> **Material for this task**
Content starts
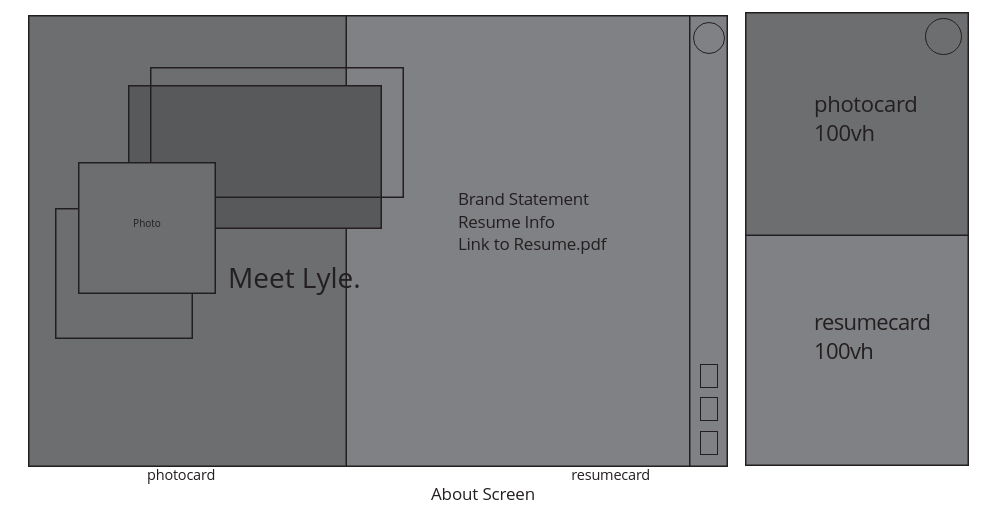
<!DOCTYPE html>
<html lang="en">
<head>
<meta charset="utf-8">
<title>About Screen wireframe</title>
<style>
:root {
  --ink: #231f20;
  --panel-dark: #6d6e70;
  --panel-light: #808184;
  --block-dark: #58595b;
  --line: 1.5px;
}
* { box-sizing: border-box; margin: 0; padding: 0; }
html, body { width: 996px; height: 508px; overflow: hidden; background: #fff; }
body {
  position: relative;
  color: var(--ink);
  font-family: "Open Sans", "Noto Sans", sans-serif;
}
h1, h2, p { font-weight: 400; white-space: nowrap; }

.screens { display: flex; align-items: flex-start; gap: 17px; padding: 12px 0 0 28px; }

/* Desktop screen */
.desktop {
  position: relative;
  display: grid;
  grid-template-columns: 319px 342px 39px;
  width: 700px;
  height: 452px;
  margin-top: 3px;
}
.photocard { background: var(--panel-dark); box-shadow: inset 0 0 0 var(--line) var(--ink); }
.resumecard {
  background: var(--panel-light);
  box-shadow: inset 0 var(--line) var(--ink), inset 0 -1.5px var(--ink);
}
.desktop .resumecard {
  padding: 173px 0 0 111px;
  font-size: 17px;
  line-height: 22.5px;
  letter-spacing: -0.25px;
}
.sidebar {
  display: flex;
  flex-direction: column;
  align-items: center;
  gap: 9px;
  padding: 7px 0 12px 1px;
  background: var(--panel-light);
  box-shadow: inset 0 0 0 var(--line) var(--ink);
}
.menu-button { border: 1px solid var(--ink); border-radius: 50%; }
.sidebar .menu-button { width: 32px; height: 32px; margin-bottom: auto; }
.social-slot { width: 18px; height: 24px; border: 1px solid var(--ink); }
.social-slot:last-child { margin-top: 1px; }

/* Overlapping hero frames */
.hero > * { position: absolute; }
.frame { box-shadow: inset 0 0 0 var(--line) var(--ink); }
.banner { left: 100px; top: 70px; width: 254px; height: 144px; background: var(--block-dark); }
.banner-outline { left: 122px; top: 52px; width: 254px; height: 131px; }
.photo-outline { left: 27px; top: 193px; width: 138px; height: 131px; }
.photo {
  display: grid;
  place-items: center;
  left: 50px;
  top: 147px;
  width: 138px;
  height: 132px;
  padding-bottom: 10px;
  background: var(--panel-dark);
  font-size: 10px;
}
.greeting { left: 200px; top: 244px; font-size: 28px; line-height: 36px; }

/* Mobile screen */
.mobile { position: relative; width: 224px; height: 454px; }
.mobile section {
  padding-left: 69px;
  font-size: 22px;
  line-height: 29px;
  letter-spacing: -0.6px;
}
.mobile .photocard { height: 224px; padding-top: 77px; letter-spacing: -0.3px; }
.mobile .resumecard {
  height: 230px;
  padding-top: 71px;
  box-shadow: inset var(--line) 0 var(--ink), inset -1.5px 0 var(--ink), inset 0 -1.5px var(--ink);
}
.mobile .menu-button { position: absolute; left: 180px; top: 6px; width: 37px; height: 37px; }

/* Captions */
.captions {
  position: absolute;
  left: 28px;
  top: 465px;
  width: 700px;
  font-size: 14.5px;
  line-height: 20px;
}
.card-names { display: flex; justify-content: space-between; padding: 0 78px 0 119px; letter-spacing: -0.2px; }
.screen-name {
  margin-top: -1px;
  padding-left: 403px;
  font-size: 17px;
  line-height: 20px;
  letter-spacing: -0.15px;
}
</style>
</head>
<body>
<main class="screens">
  <article class="desktop">
    <section class="photocard">
      <div class="hero">
        <div class="frame banner"></div>
        <div class="frame banner-outline"></div>
        <div class="frame photo-outline"></div>
        <div class="frame photo">Photo</div>
        <h1 class="greeting">Meet Lyle.</h1>
      </div>
    </section>
    <section class="resumecard">
      <p>Brand Statement</p>
      <p>Resume Info</p>
      <p>Link to Resume.pdf</p>
    </section>
    <nav class="sidebar">
      <span class="menu-button"></span>
      <span class="social-slot"></span>
      <span class="social-slot"></span>
      <span class="social-slot"></span>
    </nav>
  </article>

  <article class="mobile">
    <section class="photocard">
      <p>photocard</p>
      <p>100vh</p>
    </section>
    <section class="resumecard">
      <p>resumecard</p>
      <p>100vh</p>
    </section>
    <span class="menu-button"></span>
  </article>
</main>

<footer class="captions">
  <div class="card-names">
    <p>photocard</p>
    <p>resumecard</p>
  </div>
  <h2 class="screen-name">About Screen</h2>
</footer>
</body>
</html>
Content ends
> **Problem to solve**
For this exercise, copy each line from the listing above that has the word "spacing".

> **Exercise output**
  letter-spacing: -0.25px;
  letter-spacing: -0.6px;
.mobile .photocard { height: 224px; padding-top: 77px; letter-spacing: -0.3px; }
.card-names { display: flex; justify-content: space-between; padding: 0 78px 0 119px; letter-spacing: -0.2px; }
  letter-spacing: -0.15px;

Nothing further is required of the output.